— EXERCISE MATERIAL —
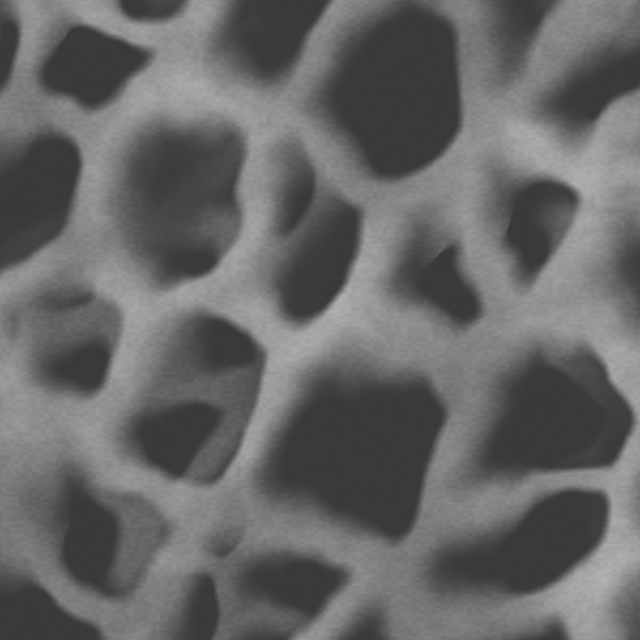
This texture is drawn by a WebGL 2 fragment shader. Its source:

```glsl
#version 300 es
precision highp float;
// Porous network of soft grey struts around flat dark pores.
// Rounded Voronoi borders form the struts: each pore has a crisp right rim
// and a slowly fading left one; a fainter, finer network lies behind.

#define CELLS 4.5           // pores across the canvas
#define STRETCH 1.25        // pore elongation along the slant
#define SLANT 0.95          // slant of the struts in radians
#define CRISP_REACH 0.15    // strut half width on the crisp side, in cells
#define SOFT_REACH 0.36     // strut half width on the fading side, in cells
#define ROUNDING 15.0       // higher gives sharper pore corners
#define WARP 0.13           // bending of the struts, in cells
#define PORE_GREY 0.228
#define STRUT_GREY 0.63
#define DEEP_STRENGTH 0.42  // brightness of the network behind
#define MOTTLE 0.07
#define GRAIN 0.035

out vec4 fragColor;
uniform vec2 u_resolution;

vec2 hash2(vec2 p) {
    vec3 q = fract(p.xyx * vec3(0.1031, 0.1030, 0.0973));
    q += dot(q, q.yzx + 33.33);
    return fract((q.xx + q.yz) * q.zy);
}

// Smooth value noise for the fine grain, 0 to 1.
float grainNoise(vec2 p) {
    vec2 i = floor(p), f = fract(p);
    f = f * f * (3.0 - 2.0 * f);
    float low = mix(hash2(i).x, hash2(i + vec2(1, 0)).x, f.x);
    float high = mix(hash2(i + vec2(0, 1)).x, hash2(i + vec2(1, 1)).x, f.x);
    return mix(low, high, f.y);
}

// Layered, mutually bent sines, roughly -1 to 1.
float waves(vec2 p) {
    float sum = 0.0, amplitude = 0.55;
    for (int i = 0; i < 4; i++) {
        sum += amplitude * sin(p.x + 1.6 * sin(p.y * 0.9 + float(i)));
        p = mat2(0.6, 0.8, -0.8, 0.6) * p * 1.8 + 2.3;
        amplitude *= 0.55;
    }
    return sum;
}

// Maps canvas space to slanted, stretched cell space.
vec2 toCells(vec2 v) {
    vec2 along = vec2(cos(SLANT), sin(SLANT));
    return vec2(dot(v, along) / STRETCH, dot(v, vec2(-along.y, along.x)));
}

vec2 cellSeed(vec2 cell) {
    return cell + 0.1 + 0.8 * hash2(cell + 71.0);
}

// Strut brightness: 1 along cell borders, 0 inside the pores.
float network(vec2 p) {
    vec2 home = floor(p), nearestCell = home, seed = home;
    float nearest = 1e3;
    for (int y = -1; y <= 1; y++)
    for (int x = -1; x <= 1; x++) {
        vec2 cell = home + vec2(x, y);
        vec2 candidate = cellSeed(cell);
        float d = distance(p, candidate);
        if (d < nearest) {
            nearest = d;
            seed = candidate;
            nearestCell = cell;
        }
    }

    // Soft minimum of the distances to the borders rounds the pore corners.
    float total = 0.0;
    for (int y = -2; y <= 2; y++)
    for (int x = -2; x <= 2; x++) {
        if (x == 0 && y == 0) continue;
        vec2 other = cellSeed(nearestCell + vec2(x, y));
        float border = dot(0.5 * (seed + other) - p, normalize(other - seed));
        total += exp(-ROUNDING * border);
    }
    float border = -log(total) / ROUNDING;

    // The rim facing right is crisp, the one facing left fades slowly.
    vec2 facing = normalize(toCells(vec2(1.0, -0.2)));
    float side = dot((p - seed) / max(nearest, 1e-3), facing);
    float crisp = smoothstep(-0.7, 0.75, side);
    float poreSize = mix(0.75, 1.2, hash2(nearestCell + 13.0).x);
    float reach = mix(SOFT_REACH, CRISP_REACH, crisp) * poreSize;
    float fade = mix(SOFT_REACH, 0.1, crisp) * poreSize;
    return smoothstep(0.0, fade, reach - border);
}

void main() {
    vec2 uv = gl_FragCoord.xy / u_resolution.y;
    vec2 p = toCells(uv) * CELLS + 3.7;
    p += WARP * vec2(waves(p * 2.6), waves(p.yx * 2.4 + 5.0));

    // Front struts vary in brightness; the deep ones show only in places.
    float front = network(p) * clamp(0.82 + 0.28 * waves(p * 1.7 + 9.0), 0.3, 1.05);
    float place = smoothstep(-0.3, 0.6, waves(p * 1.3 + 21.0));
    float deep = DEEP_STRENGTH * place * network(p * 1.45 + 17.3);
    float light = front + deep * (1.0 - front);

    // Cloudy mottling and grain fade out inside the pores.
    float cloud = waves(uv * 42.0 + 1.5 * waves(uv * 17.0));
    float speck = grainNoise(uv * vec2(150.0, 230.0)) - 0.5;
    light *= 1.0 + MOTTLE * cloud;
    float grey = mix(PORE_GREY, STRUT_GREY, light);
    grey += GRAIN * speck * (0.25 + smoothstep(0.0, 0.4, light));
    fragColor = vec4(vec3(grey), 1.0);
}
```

— REQUIREMENT —
If a line in the records includes the string "return", copy it.

— REPLY TO THE TASK —
    return fract((q.xx + q.yz) * q.zy);
    return mix(low, high, f.y);
    return sum;
    return vec2(dot(v, along) / STRETCH, dot(v, vec2(-along.y, along.x)));
    return cell + 0.1 + 0.8 * hash2(cell + 71.0);
    return smoothstep(0.0, fade, reach - border);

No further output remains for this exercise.